ENTRIES SUPPLIED below:

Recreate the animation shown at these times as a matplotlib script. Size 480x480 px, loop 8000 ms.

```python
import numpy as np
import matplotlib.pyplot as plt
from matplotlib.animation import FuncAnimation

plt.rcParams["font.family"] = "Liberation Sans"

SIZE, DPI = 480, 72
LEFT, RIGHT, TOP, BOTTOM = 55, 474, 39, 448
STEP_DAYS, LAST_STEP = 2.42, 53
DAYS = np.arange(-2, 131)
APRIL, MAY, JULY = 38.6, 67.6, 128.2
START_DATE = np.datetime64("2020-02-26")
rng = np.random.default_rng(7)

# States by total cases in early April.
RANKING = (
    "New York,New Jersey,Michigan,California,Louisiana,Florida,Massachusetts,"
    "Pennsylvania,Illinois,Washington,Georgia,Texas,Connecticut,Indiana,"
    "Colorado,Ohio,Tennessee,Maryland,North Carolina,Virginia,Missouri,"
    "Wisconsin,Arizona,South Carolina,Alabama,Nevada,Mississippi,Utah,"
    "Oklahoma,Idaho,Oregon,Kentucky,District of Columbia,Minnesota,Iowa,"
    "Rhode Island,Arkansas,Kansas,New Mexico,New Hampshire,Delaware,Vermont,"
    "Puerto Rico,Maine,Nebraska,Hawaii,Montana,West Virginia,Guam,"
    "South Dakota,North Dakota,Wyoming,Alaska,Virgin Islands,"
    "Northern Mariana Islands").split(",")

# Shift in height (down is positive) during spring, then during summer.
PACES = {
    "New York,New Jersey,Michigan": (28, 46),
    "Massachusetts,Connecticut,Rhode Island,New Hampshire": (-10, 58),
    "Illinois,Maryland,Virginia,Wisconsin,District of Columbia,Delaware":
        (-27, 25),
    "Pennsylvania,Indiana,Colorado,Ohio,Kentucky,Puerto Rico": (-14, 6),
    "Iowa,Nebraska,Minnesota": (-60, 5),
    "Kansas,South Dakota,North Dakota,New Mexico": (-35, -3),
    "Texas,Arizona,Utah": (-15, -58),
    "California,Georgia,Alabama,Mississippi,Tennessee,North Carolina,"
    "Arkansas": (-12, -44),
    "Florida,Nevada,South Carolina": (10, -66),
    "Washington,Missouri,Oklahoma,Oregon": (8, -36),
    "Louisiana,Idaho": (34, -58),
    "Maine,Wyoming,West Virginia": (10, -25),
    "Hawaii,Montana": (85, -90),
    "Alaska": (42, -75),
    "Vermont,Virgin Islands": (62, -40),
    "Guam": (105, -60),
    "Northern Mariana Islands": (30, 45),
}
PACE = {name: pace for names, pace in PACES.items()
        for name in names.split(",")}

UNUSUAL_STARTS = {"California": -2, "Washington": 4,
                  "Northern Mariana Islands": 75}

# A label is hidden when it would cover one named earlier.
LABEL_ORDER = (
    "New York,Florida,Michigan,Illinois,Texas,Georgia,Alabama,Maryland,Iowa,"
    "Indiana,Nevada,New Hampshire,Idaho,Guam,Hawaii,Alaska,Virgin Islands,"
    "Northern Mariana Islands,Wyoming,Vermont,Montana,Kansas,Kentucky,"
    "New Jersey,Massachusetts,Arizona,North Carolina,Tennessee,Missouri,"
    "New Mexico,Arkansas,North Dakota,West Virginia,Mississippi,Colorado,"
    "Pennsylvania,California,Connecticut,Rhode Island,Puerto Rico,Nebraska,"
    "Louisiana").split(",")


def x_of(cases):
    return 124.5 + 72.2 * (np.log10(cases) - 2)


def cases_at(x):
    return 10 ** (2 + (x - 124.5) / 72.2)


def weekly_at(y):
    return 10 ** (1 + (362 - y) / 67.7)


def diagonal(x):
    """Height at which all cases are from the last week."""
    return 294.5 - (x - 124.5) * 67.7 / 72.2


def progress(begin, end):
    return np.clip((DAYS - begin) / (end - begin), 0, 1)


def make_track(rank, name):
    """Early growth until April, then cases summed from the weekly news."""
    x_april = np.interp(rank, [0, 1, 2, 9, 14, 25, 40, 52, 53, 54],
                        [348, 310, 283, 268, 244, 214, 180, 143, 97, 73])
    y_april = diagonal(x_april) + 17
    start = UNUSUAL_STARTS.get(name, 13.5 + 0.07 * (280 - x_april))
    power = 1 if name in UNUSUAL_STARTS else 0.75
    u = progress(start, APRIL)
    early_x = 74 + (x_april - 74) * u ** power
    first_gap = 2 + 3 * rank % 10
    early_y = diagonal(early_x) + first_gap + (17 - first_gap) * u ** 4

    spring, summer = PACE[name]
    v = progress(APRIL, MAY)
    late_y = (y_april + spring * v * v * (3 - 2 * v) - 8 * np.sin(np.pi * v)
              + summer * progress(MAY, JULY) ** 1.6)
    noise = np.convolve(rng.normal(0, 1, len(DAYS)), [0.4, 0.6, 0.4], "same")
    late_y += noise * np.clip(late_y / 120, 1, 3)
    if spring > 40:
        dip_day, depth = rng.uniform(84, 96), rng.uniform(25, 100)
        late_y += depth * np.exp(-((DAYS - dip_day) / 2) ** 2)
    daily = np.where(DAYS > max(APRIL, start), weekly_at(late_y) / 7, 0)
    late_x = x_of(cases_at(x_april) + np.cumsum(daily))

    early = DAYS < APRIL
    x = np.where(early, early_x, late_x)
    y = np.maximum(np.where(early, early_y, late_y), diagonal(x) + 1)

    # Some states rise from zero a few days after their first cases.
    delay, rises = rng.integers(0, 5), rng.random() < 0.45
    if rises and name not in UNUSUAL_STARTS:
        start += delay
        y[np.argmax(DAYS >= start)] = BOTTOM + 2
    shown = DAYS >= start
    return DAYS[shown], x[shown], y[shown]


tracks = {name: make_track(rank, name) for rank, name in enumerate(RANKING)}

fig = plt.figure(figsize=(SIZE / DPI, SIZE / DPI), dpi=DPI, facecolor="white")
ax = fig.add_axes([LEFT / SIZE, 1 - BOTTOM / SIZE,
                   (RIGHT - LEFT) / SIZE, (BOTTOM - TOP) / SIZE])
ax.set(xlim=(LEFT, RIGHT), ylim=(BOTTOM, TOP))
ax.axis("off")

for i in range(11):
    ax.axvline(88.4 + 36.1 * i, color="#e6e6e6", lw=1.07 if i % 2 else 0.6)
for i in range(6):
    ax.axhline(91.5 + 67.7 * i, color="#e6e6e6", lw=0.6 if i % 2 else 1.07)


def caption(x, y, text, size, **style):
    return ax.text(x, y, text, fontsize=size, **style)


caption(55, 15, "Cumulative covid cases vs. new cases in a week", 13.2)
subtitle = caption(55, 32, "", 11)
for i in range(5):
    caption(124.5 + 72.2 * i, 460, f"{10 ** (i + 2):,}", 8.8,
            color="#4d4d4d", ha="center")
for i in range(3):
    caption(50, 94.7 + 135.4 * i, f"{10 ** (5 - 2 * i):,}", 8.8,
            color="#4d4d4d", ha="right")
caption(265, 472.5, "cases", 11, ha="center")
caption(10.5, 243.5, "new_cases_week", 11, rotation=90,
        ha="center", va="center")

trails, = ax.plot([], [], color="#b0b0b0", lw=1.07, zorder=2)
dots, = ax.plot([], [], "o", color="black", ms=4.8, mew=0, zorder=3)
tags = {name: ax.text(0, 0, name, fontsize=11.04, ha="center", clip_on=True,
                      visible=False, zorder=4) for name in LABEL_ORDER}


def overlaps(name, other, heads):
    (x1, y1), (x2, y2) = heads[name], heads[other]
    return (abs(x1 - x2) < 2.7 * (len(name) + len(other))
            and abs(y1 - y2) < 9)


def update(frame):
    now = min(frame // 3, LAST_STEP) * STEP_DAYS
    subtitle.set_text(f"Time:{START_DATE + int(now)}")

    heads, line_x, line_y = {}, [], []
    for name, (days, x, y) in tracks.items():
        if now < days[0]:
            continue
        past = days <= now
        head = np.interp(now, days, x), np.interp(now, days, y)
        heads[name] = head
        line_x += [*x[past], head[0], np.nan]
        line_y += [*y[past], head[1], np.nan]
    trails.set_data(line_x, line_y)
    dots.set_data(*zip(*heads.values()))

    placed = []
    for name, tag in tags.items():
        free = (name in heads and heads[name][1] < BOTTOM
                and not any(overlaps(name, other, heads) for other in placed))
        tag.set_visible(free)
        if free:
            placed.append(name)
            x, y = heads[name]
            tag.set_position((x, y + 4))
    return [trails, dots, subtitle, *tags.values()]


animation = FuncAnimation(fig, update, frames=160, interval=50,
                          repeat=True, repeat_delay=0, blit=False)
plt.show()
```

End of ENTRIES SUPPLIED.

### WORK TO COMPLETE
Return every line from the entries above that includes the word "BOTTOM".

### ANSWER SPACE
LEFT, RIGHT, TOP, BOTTOM = 55, 474, 39, 448
        y[np.argmax(DAYS >= start)] = BOTTOM + 2
ax = fig.add_axes([LEFT / SIZE, 1 - BOTTOM / SIZE,
                   (RIGHT - LEFT) / SIZE, (BOTTOM - TOP) / SIZE])
ax.set(xlim=(LEFT, RIGHT), ylim=(BOTTOM, TOP))
        free = (name in heads and heads[name][1] < BOTTOM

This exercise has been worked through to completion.